A line qualifies if it holds the string "hash". Copy every qualifying line from the records.
(Beginning of Data in this exercise)
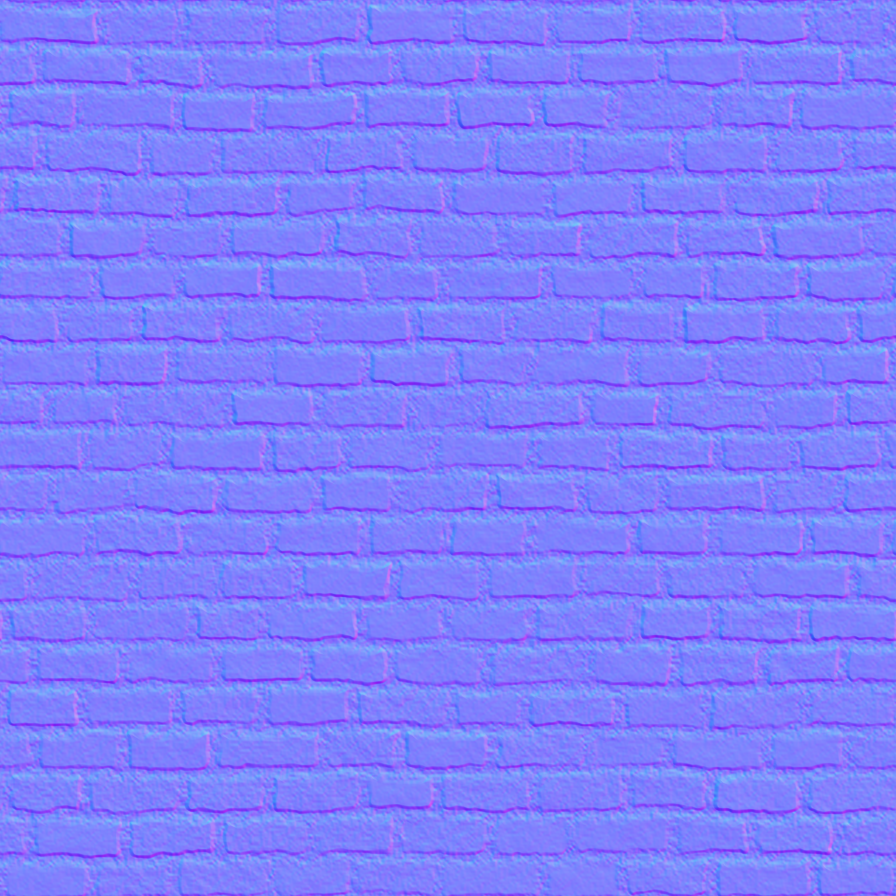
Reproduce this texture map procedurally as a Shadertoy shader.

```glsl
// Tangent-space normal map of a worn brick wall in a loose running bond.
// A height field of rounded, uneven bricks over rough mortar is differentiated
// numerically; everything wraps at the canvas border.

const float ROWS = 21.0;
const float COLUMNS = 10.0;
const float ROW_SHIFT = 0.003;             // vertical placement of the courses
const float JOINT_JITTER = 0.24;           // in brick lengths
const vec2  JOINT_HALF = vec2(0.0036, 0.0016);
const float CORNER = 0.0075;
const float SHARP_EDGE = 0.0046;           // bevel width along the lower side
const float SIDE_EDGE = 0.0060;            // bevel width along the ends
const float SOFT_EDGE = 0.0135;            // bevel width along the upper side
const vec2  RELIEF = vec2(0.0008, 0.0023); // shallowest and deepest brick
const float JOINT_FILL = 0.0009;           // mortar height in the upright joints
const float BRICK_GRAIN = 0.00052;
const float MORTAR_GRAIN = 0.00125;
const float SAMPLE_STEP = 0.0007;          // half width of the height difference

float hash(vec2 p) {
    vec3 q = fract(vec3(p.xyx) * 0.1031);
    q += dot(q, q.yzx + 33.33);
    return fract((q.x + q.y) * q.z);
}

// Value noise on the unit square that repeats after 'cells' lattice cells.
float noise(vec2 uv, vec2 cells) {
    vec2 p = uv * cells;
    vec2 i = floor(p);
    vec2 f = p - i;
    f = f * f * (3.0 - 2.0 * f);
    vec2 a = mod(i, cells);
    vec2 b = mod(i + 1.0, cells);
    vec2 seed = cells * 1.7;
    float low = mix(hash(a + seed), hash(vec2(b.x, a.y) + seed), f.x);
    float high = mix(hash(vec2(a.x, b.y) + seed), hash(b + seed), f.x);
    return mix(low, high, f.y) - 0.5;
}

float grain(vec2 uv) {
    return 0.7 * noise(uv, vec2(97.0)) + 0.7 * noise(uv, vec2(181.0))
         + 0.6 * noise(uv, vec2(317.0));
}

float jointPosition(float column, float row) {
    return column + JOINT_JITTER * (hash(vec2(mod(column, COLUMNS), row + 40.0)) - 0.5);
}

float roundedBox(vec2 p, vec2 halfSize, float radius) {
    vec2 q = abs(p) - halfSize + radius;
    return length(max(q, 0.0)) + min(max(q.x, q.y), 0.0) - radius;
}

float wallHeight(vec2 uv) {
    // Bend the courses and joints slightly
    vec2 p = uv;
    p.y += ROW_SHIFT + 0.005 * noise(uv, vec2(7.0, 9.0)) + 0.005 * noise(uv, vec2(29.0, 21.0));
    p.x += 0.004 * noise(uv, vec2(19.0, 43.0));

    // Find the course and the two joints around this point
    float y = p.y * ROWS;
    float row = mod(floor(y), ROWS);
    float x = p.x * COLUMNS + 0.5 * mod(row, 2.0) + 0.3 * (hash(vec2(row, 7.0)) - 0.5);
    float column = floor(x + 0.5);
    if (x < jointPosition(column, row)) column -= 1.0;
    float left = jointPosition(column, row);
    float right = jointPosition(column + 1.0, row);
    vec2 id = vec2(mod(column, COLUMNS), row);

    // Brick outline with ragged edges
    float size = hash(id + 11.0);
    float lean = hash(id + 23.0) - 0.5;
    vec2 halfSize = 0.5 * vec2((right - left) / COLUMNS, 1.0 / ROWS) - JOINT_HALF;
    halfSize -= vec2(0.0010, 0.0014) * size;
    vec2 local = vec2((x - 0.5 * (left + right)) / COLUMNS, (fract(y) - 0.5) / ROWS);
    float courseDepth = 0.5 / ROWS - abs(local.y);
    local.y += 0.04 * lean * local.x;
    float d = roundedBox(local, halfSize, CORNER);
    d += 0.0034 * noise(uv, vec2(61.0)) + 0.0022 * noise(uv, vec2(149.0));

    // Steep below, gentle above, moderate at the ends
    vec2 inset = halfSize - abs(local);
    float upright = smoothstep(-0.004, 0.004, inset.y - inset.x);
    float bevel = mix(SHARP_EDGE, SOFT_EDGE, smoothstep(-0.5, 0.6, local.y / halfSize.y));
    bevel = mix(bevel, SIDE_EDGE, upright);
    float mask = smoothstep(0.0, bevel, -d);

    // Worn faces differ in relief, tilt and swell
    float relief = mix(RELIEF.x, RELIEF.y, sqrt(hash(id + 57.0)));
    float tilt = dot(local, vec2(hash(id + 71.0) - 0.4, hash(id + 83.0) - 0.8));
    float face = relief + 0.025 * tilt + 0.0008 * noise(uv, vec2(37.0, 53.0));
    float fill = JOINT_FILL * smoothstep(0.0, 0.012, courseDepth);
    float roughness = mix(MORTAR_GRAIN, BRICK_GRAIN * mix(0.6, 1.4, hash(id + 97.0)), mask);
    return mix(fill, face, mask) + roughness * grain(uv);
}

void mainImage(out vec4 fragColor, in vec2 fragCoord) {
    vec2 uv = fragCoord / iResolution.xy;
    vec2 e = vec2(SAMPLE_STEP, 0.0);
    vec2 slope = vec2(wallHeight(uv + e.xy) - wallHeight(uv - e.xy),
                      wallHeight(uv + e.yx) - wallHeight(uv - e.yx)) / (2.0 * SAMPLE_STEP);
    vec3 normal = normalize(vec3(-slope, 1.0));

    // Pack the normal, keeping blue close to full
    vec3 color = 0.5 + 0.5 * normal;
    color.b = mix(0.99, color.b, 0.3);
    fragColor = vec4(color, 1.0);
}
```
(End of Data in this exercise)
→ **Response box**
float hash(vec2 p) {
    float low = mix(hash(a + seed), hash(vec2(b.x, a.y) + seed), f.x);
    float high = mix(hash(vec2(a.x, b.y) + seed), hash(b + seed), f.x);
    return column + JOINT_JITTER * (hash(vec2(mod(column, COLUMNS), row + 40.0)) - 0.5);
    float x = p.x * COLUMNS + 0.5 * mod(row, 2.0) + 0.3 * (hash(vec2(row, 7.0)) - 0.5);
    float size = hash(id + 11.0);
    float lean = hash(id + 23.0) - 0.5;
    float relief = mix(RELIEF.x, RELIEF.y, sqrt(hash(id + 57.0)));
    float tilt = dot(local, vec2(hash(id + 71.0) - 0.4, hash(id + 83.0) - 0.8));
    float roughness = mix(MORTAR_GRAIN, BRICK_GRAIN * mix(0.6, 1.4, hash(id + 97.0)), mask);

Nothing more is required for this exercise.